Undeclared use of GMOs remains the most widely spread type of fraud in the Russian feed market, the VGNKI scientists told the local publication Veterinary and Life.
Currently, Russian veterinary regulations permit maximum GMO content in feed at 0.9% for registered lines and 0.5% for unregistered lines, and both must be labeled as containing GMOs.
According to scientists, while using GMOs allows farmers to make a substantial profit, they could be potentially harmful to farmed animals.
“At first glance, GMOs in feed induce no negative impact on animals and humans. But their use in undesirable quantities can lead to vitamin deficiency, impaired immunity, and reduced productivity,” Dmitry Makarov, senior researcher at VGNKI remarked.
In addition, GMO-containing feed could make animals suffer diseases that are unexpected under a regular diet, the scientist remarked.
Moreover, in this case, glyphosate content in feed requires exceptional control as this herbicide is widely used in the cultivation of GM crops to control weeds, leaving it accumulated in significant quantities.
“Scientific studies testify to the high carcinogenicity of glyphosate for both animals and humans,” the VGNKI experts note.
The Russian authorities take a strict stance on the use of GMOs in animal feed, punishing violations with fines. Claims about the threat of GMOs are also backed by the Russian Academy of Science.
Replacement of fish meal
Another fraud in the Russian feed industry is the replacement of fish meals with cheaper ingredients to lower production costs in some companies, according to some studies conducted in the country.
According to Tamara Okolelova, Doctor of Biological Sciences, and Chief Specialist in Poultry Feeding at the Agrovetzashchita Research and Development Centre, the primary indicator that affects the price of fishmeal is its protein content, which ranges typically between 60 and 65%.

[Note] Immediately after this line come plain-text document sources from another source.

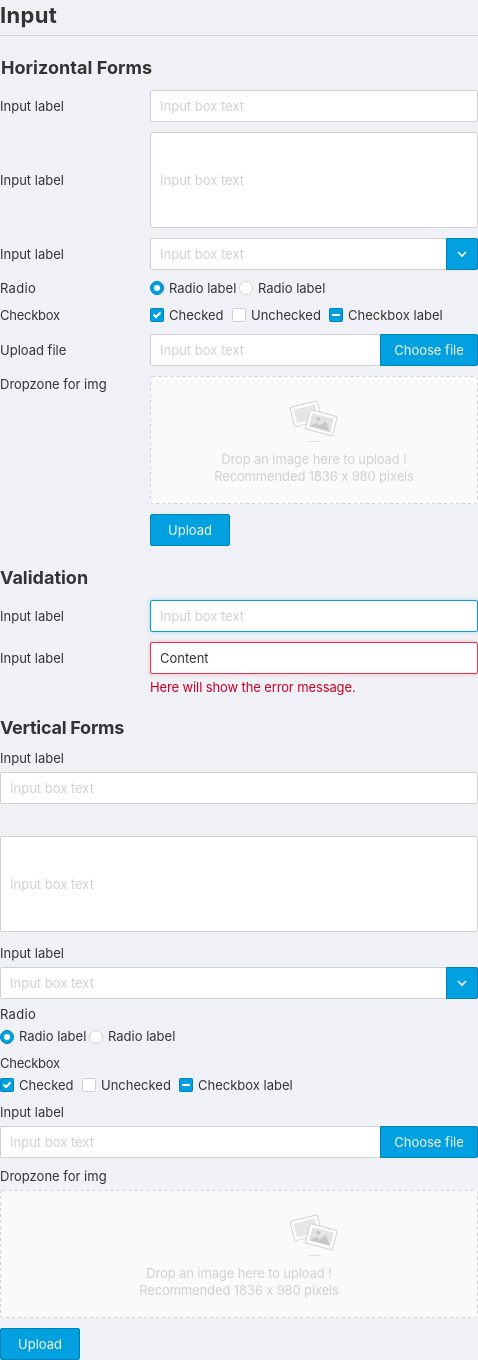
<!DOCTYPE html>
<html lang="en">
<head>
<meta charset="utf-8">
<title>Input</title>
<style>
:root {
  --page: #f0f1f7;
  --ink: #333;
  --hint: #d0d0d0;
  --line: #d1d1d1;
  --blue: #00a0e1;
  --blue-edge: #0082b8;
  --error: #c80023;
  --error-line: #f5304a;
}
* { box-sizing: border-box; margin: 0; padding: 0; }
html, body { width: 478px; height: 1360px; overflow: hidden; }
body { background: var(--page); color: var(--ink); font: 400 13px/16px Inter, "Open Sans", sans-serif; white-space: nowrap; }
h1 { height: 36px; border-bottom: 1px solid #cfcfd2; font-size: 22px; line-height: 30px; font-weight: 700; letter-spacing: .3px; }
h2 { height: 24px; font-size: 18px; line-height: 24px; font-weight: 700; margin: 20px 0 10px; }
.horizontal-title { padding-left: 1px; letter-spacing: .05px; }
.vertical-title { letter-spacing: -.25px; }
a { text-decoration: none; }

.form-grid { display: grid; grid-template-columns: 150px 328px; row-gap: 10px; align-items: center; }
.horizontal { grid-template-rows: 32px 96px 32px 16px 18px 32px 128px 32px; }
.validation { grid-template-rows: 32px 32px; }
.label { height: 16px; }
.label-top { align-self: start; }
.radio-label { letter-spacing: .3px; }
.check-label { letter-spacing: -.25px; }

.field { display: flex; align-items: center; height: 32px; padding-left: 9px; background: #fff; border: 1px solid var(--line); border-radius: 2px; color: var(--hint); }
.area { height: 96px; }
.field .addon { margin: -1px -1px -1px auto; }
.focused { border-color: var(--blue); box-shadow: 0 0 4px #00a0e14d; }
.invalid { border-color: var(--error-line); box-shadow: 0 0 4px #f5304a4d; color: var(--ink); }
.error { margin: 6px 0 0 150px; height: 15px; line-height: 15px; color: var(--error); letter-spacing: -.12px; }
.error + h2 { margin-top: 21px; }

.button, .addon { display: flex; align-items: center; justify-content: center; height: 32px; background: var(--blue); border: 1px solid var(--blue-edge); color: #fff; }
.button { width: 80px; border-radius: 2px; }
.addon { border-radius: 0 2px 2px 0; }
.arrow { width: 32px; }
.choose { width: 98px; }

.options { display: flex; height: 16px; align-items: center; }
.option { display: flex; align-items: center; gap: 5px; }
.option svg { flex: none; width: 14px; height: 14px; }
.radio { width: 89px; }
.checked { width: 82px; }
.unchecked { width: 97px; }

.dropzone { position: relative; height: 128px; padding-top: 75px; border-radius: 2px; background: #fafafa; color: var(--hint); text-align: center; line-height: 17px; letter-spacing: -.13px; }
.dropzone .frame { position: absolute; inset: 0; width: 100%; height: 100%; }
.dropzone .photos { position: absolute; top: 24px; right: 139px; width: 50px; height: 44px; }
.dropzone p { position: relative; }

.vertical { display: flex; flex-direction: column; }
.vertical .label { margin-bottom: 6px; }
.vertical .area { margin: 32px 0 13px; }
.vertical .select { margin-bottom: 7px; }
.vertical .radio-label { margin-bottom: 7px; }
.vertical .radios { margin-bottom: 10px; }
.vertical .radios b { position: relative; top: -1px; }
.vertical .checks { margin-bottom: 11px; }
.vertical .upload, .vertical .dropzone { margin-bottom: 10px; }
.option b { font-weight: 400; }
</style>
</head>
<body>
<svg width="0" height="0" style="position:absolute" aria-hidden="true">
  <defs>
    <g id="radio-on"><circle cx="7" cy="7" r="6.5" fill="#00a0e1" stroke="#0082b8"/><circle cx="7" cy="7" r="3" fill="#fff"/></g>
    <circle id="radio-off" cx="7" cy="7" r="6.5" fill="#fff" stroke="#d1d1d1"/>
    <rect id="box-on" x=".5" y=".5" width="13" height="13" rx="1" fill="#00a0e1" stroke="#0082b8"/>
    <rect id="box-off" x=".5" y=".5" width="13" height="13" rx="1" fill="#fff" stroke="#d1d1d1"/>
    <path id="tick" d="M3.500 6.500 L6 9 L10.500 4.500" fill="none" stroke="#fff" stroke-width="2"/>
    <path id="dash" d="M3 7 H11" stroke="#fff" stroke-width="2"/>
    <path id="chevron" d="M1 2 L5 6 L9 2" fill="none" stroke="#fff" stroke-width="1.6"/>
    <g id="photos">
      <g transform="rotate(-14 16 14)">
        <rect x="3" y="4" width="28" height="20" rx="2" fill="#fff" stroke="#d0d0d0"/>
        <rect x="6" y="7" width="22" height="14" fill="#e6e6e6"/>
      </g>
      <g transform="rotate(15 33 24)">
        <rect x="18" y="13" width="28" height="20" rx="2" fill="#fff" stroke="#d0d0d0"/>
        <rect x="21" y="16" width="22" height="14" fill="#e2e2e2"/>
        <circle cx="28" cy="20" r="2" fill="#c6c6c6"/>
        <path d="M22 29 L28 24 L31 26 L36 20 L42 29 Z" fill="#c6c6c6"/>
      </g>
      <path d="M20 41.500 H30" stroke="#dedede"/>
    </g>
  </defs>
</svg>

<h1>Input</h1>

<h2 class="horizontal-title">Horizontal Forms</h2>
<section class="form-grid horizontal">
  <div class="label">Input label</div>
  <div class="field">Input box text</div>
  <div class="label">Input label</div>
  <div class="field area">Input box text</div>
  <div class="label">Input label</div>
  <div class="field select">Input box text<a class="addon arrow" href="#" aria-label="Open list"><svg width="10" height="8"><use href="#chevron"/></svg></a></div>
  <div class="label radio-label">Radio</div>
  <div class="options radios">
    <span class="option radio"><svg><use href="#radio-on"/></svg><b>Radio label</b></span>
    <span class="option"><svg><use href="#radio-off"/></svg><b>Radio label</b></span>
  </div>
  <div class="label check-label">Checkbox</div>
  <div class="options checks">
    <span class="option checked"><svg><use href="#box-on"/><use href="#tick"/></svg>Checked</span>
    <span class="option unchecked"><svg><use href="#box-off"/></svg>Unchecked</span>
    <span class="option"><svg><use href="#box-on"/><use href="#dash"/></svg>Checkbox label</span>
  </div>
  <div class="label">Upload file</div>
  <div class="field upload">Input box text<a class="addon choose" href="#">Choose file</a></div>
  <div class="label label-top">Dropzone for img</div>
  <div class="dropzone">
    <svg class="frame" aria-hidden="true"><rect x=".5" y=".5" width="327" height="127" rx="2" fill="none" stroke="#d0d0d0" stroke-dasharray="3 3"/></svg>
    <svg class="photos" aria-hidden="true"><use href="#photos"/></svg>
    <p>Drop an image here to upload !</p>
    <p>Recommended 1836 x 980 pixels</p>
  </div>
  <span></span>
  <a class="button" href="#">Upload</a>
</section>

<h2>Validation</h2>
<section class="form-grid validation">
  <div class="label">Input label</div>
  <div class="field focused">Input box text</div>
  <div class="label">Input label</div>
  <div class="field invalid">Content</div>
</section>
<p class="error">Here will show the error message.</p>

<h2 class="vertical-title">Vertical Forms</h2>
<section class="vertical">
  <div class="label">Input label</div>
  <div class="field">Input box text</div>
  <div class="field area">Input box text</div>
  <div class="label">Input label</div>
  <div class="field select">Input box text<a class="addon arrow" href="#" aria-label="Open list"><svg width="10" height="8"><use href="#chevron"/></svg></a></div>
  <div class="label radio-label">Radio</div>
  <div class="options radios">
    <span class="option radio"><svg><use href="#radio-on"/></svg><b>Radio label</b></span>
    <span class="option"><svg><use href="#radio-off"/></svg><b>Radio label</b></span>
  </div>
  <div class="label check-label">Checkbox</div>
  <div class="options checks">
    <span class="option checked"><svg><use href="#box-on"/><use href="#tick"/></svg>Checked</span>
    <span class="option unchecked"><svg><use href="#box-off"/></svg>Unchecked</span>
    <span class="option"><svg><use href="#box-on"/><use href="#dash"/></svg>Checkbox label</span>
  </div>
  <div class="label">Input label</div>
  <div class="field upload">Input box text<a class="addon choose" href="#">Choose file</a></div>
  <div class="label">Dropzone for img</div>
  <div class="dropzone">
    <svg class="frame" aria-hidden="true"><rect x=".5" y=".5" width="477" height="127" rx="2" fill="none" stroke="#d0d0d0" stroke-dasharray="3 3"/></svg>
    <svg class="photos" aria-hidden="true"><use href="#photos"/></svg>
    <p>Drop an image here to upload !</p>
    <p>Recommended 1836 x 980 pixels</p>
  </div>
  <a class="button" href="#">Upload</a>
</section>
</body>
</html>
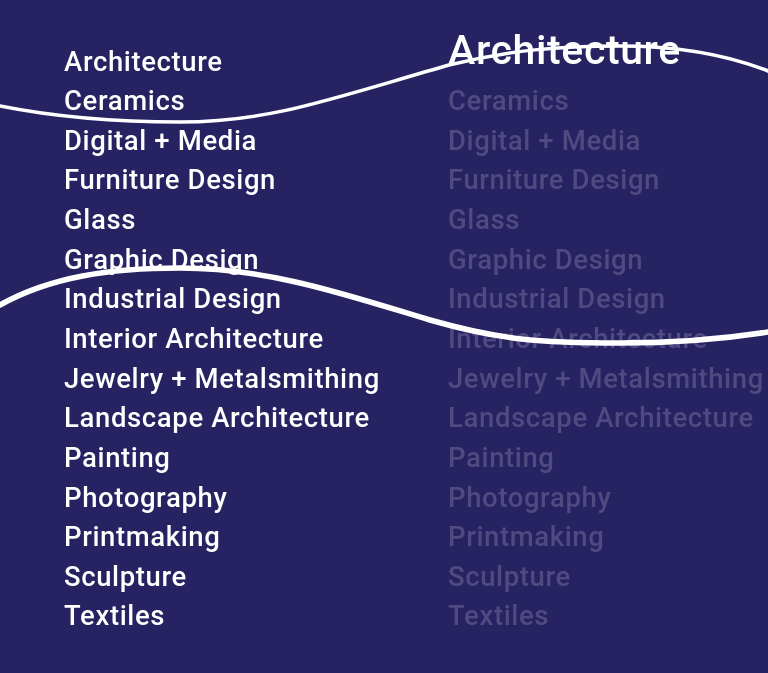
<!DOCTYPE html>
<html lang="en">
<head>
<meta charset="utf-8">
<title>Departments</title>
<style>
:root {
  --ground: #272262;
  --ink: #ffffff;
  --muted: #4f4a80;
}
* { box-sizing: border-box; margin: 0; padding: 0; }
html, body { width: 768px; height: 673px; overflow: hidden; }
.board {
  position: relative;
  display: grid;
  grid-template-columns: 384px 384px;
  width: 768px;
  height: 673px;
  padding-top: 41.5px;
  overflow: hidden;
  background: var(--ground);
  color: var(--ink);
  font: 500 27.5px/39.65px Roboto, Inter, sans-serif;
  letter-spacing: 0.6px;
}
.departments { padding-left: 64px; list-style: none; white-space: nowrap; }
.departments li { height: 39.65px; }
.departments--focus { color: var(--muted); }
.departments--focus .active {
  position: relative;
  top: -11px;
  color: var(--ink);
  font-size: 41px;
}
.waves {
  position: absolute;
  inset: 0;
  fill: none;
  stroke: var(--ink);
}
</style>
</head>
<body>
<main class="board">
  <ul class="departments">
    <li>Architecture</li>
    <li>Ceramics</li>
    <li>Digital + Media</li>
    <li>Furniture Design</li>
    <li>Glass</li>
    <li>Graphic Design</li>
    <li>Industrial Design</li>
    <li>Interior Architecture</li>
    <li>Jewelry + Metalsmithing</li>
    <li>Landscape Architecture</li>
    <li>Painting</li>
    <li>Photography</li>
    <li>Printmaking</li>
    <li>Sculpture</li>
    <li>Textiles</li>
  </ul>
  <ul class="departments departments--focus">
    <li class="active">Architecture</li>
    <li>Ceramics</li>
    <li>Digital + Media</li>
    <li>Furniture Design</li>
    <li>Glass</li>
    <li>Graphic Design</li>
    <li>Industrial Design</li>
    <li>Interior Architecture</li>
    <li>Jewelry + Metalsmithing</li>
    <li>Landscape Architecture</li>
    <li>Painting</li>
    <li>Photography</li>
    <li>Printmaking</li>
    <li>Sculpture</li>
    <li>Textiles</li>
  </ul>
  <svg class="waves" width="768" height="673" viewBox="0 0 768 673" aria-hidden="true">
    <path stroke-width="3.5" d="M-6 105 L0 106 C60 118 120 122 180 122 C270 122 330 99 449 65 C510 50 560 46 620 46 C680 46 730 56 768 71 L774 74"/>
    <path stroke-width="5.5" d="M-6 308 L0 305 C50 277 110 268 180 268 C270 268 350 296 430 320 C500 340 540 343 620 343 C680 343 730 338 768 332 L774 331"/>
  </svg>
</main>
</body>
</html>
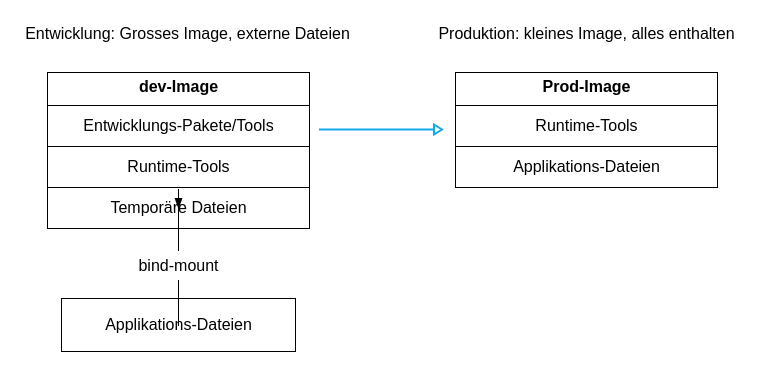
<!DOCTYPE html>
<html lang="de">
<head>
<meta charset="utf-8">
<title>Entwicklungs- und Produktions-Image</title>
<style>
  :root {
    --paper: #ffffff;
    --ink: #000000;
    --flow: #12aaeb;
  }
  * { box-sizing: border-box; margin: 0; padding: 0; }
  html, body { overflow: hidden; background: var(--paper); }
  .diagram {
    position: relative;
    width: 760px;
    height: 373px;
    overflow: hidden;
    color: var(--ink);
    font: 16px/18px "Liberation Sans", Arial, sans-serif;
    white-space: nowrap;
  }
  .caption, .image, .files, .mount-label { position: absolute; text-align: center; }
  .caption { top: 25px; width: 340px; font-size: 16px; font-weight: 400; }
  .caption-dev { left: 17.5px; }
  .caption-prod { left: 416.5px; }

  .image {
    top: 72px;
    width: 263px;
    display: grid;
    grid-template-rows: 33px;
    grid-auto-rows: 41px;
    border: 1px solid var(--ink);
    border-top: 0;
    list-style: none;
  }
  .image-dev { left: 47px; }
  .image-prod { left: 455px; }
  .image > * {
    display: flex;
    align-items: center;
    justify-content: center;
    border-top: 1px solid var(--ink);
  }
  .image-name { font-size: 16px; font-weight: 700; padding-bottom: 4px; }

  .mount-label { left: 118.5px; top: 257px; width: 120px; }
  .files {
    left: 61px;
    top: 298px;
    width: 235px;
    height: 54px;
    display: flex;
    align-items: center;
    justify-content: center;
    border: 1px solid var(--ink);
  }
  .connectors { position: absolute; left: 0; top: 0; }
  .mount { stroke: var(--ink); stroke-width: 1; }
  .mount-head { fill: var(--ink); }
  .flow { stroke: var(--flow); stroke-width: 2; fill: var(--paper); }
</style>
</head>
<body>
<main class="diagram">
  <h2 class="caption caption-dev">Entwicklung: Grosses Image, externe Dateien</h2>
  <h2 class="caption caption-prod">Produktion: kleines Image, alles enthalten</h2>

  <section class="image image-dev">
    <h3 class="image-name">dev-Image</h3>
    <p>Entwicklungs-Pakete/Tools</p>
    <p>Runtime-Tools</p>
    <p>Temporäre Dateien</p>
  </section>

  <section class="image image-prod">
    <h3 class="image-name">Prod-Image</h3>
    <p>Runtime-Tools</p>
    <p>Applikations-Dateien</p>
  </section>

  <p class="mount-label">bind-mount</p>
  <p class="files">Applikations-Dateien</p>

  <svg class="connectors" width="760" height="373" viewBox="0 0 760 373" aria-hidden="true">
    <line class="mount" x1="178.5" y1="189" x2="178.5" y2="251"/>
    <polygon class="mount-head" points="174.5,198 182.5,198 178.5,209"/>
    <line class="mount" x1="178.5" y1="280" x2="178.5" y2="326"/>
    <line class="flow" x1="319" y1="129.5" x2="434" y2="129.5"/>
    <polygon class="flow" points="434,124.5 442,129.5 434,134.5"/>
  </svg>
</main>
</body>
</html>
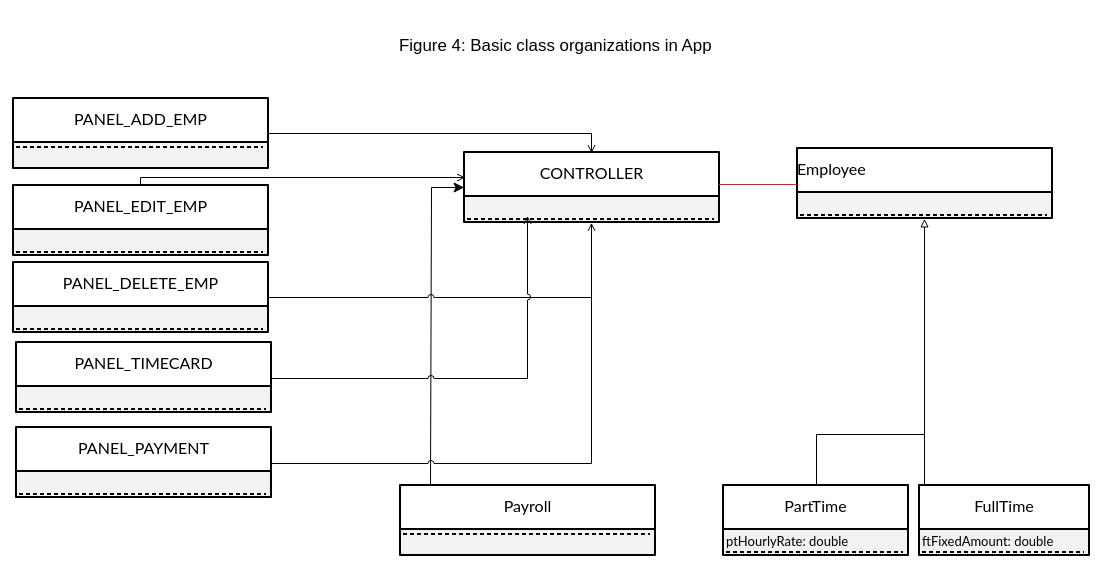
<!DOCTYPE html>
<html lang="en">
<head>
<meta charset="utf-8">
<title>Basic class organizations in App</title>
<style>
:root {
  --paper: #ffffff;
  --ink: #000000;
  --compartment: #f2f2f2;
  --association: #b5312c;
}
* { box-sizing: border-box; margin: 0; padding: 0; }
html, body { width: 1101px; height: 568px; overflow: hidden; background: var(--paper); }
.diagram {
  position: relative;
  width: 1101px;
  height: 568px;
  color: var(--ink);
  font-family: Lato, Carlito, sans-serif;
}
.caption {
  position: absolute;
  left: 399px;
  top: 36px;
  font: 16.9px/20px "Liberation Sans", Arial, sans-serif;
  white-space: nowrap;
}
.class {
  position: absolute;
  left: var(--x);
  top: var(--y);
  width: var(--w, 257px);
  height: 72px;
  display: flex;
  flex-direction: column;
  border: 2px solid var(--ink);
  border-radius: 1px;
  background: var(--paper);
}
.class h2 {
  height: 44px;
  padding-bottom: 2px;
  border-bottom: 2px solid var(--ink);
  font-size: 16px;
  font-weight: 400;
  line-height: 40px;
  text-align: center;
  white-space: nowrap;
}
.class .start { text-align: left; text-indent: -1px; }
.members {
  position: relative;
  flex: 1;
  padding-left: 2px;
  background: var(--compartment);
  font-size: 13px;
  line-height: 23px;
  white-space: nowrap;
}
.members::after {
  content: "";
  position: absolute;
  left: 2px;
  right: 4px;
  top: 21px;
  height: 2px;
  background: repeating-linear-gradient(90deg, var(--ink) 0 4px, transparent 4px 7px);
}
.members.upper::after { top: 3px; }
.links {
  position: absolute;
  left: 0;
  top: 0;
  fill: none;
  stroke: var(--ink);
  stroke-width: 1;
}
.links .association { stroke: var(--association); }
.links .solid { fill: var(--ink); }
.links .hollow { fill: var(--paper); }
</style>
</head>
<body>
<main class="diagram">
  <h1 class="caption">Figure 4: Basic class organizations in App</h1>

  <section class="class" style="--x:12px;--y:97px"><h2>PANEL_ADD_EMP</h2><div class="members upper"></div></section>
  <section class="class" style="--x:12px;--y:184px"><h2>PANEL_EDIT_EMP</h2><div class="members"></div></section>
  <section class="class" style="--x:12px;--y:261px"><h2>PANEL_DELETE_EMP</h2><div class="members"></div></section>
  <section class="class" style="--x:15px;--y:341px"><h2>PANEL_TIMECARD</h2><div class="members"></div></section>
  <section class="class" style="--x:15px;--y:426px"><h2>PANEL_PAYMENT</h2><div class="members"></div></section>

  <section class="class" style="--x:463px;--y:151px"><h2>CONTROLLER</h2><div class="members"></div></section>
  <section class="class" style="--x:399px;--y:484px"><h2>Payroll</h2><div class="members upper"></div></section>

  <section class="class" style="--x:796px;--y:147px"><h2 class="start">Employee</h2><div class="members"></div></section>
  <section class="class" style="--x:722px;--y:484px;--w:187px"><h2>PartTime</h2><div class="members">ptHourlyRate: double</div></section>
  <section class="class" style="--x:918px;--y:484px;--w:172px"><h2>FullTime</h2><div class="members">ftFixedAmount: double</div></section>

  <svg class="links" width="1101" height="568" viewBox="0 0 1101 568" aria-hidden="true">
    <defs>
      <path id="open-head" d="M-3.5 7L0 0L3.5 7"/>
    </defs>

    <g id="add-to-controller">
      <path d="M268 133.5H591.5V152"/>
      <use href="#open-head" transform="translate(591.5 152) rotate(180)"/>
    </g>
    <g id="edit-to-controller">
      <path d="M140.5 185V177.5H464"/>
      <use href="#open-head" transform="translate(464 177.5) rotate(90)"/>
    </g>
    <g id="payroll-to-controller">
      <path d="M430.5 485L431.5 187.5H456"/>
      <path class="solid" d="M463 187.5L454 183L456 187.5L454 192Z"/>
    </g>
    <path id="delete-to-controller" d="M268 297.5H428A3 3 0 0 1 434 297.5H591.5"/>
    <g id="timecard-to-controller">
      <path d="M271 378.5H428A3 3 0 0 1 434 378.5H527.5V300A3 3 0 0 0 527.5 294V218"/>
      <use href="#open-head" transform="translate(527.5 217)"/>
    </g>
    <g id="payment-to-controller">
      <path d="M271 463.5H428A3 3 0 0 1 434 463.5H591.5V224"/>
      <use href="#open-head" transform="translate(591.5 224)"/>
    </g>

    <path id="controller-to-employee" class="association" d="M719 184.5H797"/>

    <g id="employee-subclasses">
      <path d="M816.5 485V434.5H924.5M924.5 485V227"/>
      <path class="hollow" d="M924.5 220L928 227H921Z"/>
    </g>
  </svg>
</main>
</body>
</html>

Corrupt manufacturers can achieve the same figures with the help of impurities, for example, non-protein nitrogen compounds.
“Non-protein compounds of nitrogen contain no protein, so animals get no necessary amino acids,” Okolelova said.
In addition, carbamide and ammonium nitrate are most often used as inorganic sources of nitrogen in the falsification of fishmeal. For example, the introduction of 1% urea increases the content of crude protein in feed by 3%.
Despite that, Okolelova notes that the nutritional value of such a protein and its digestibility is greatly reduced.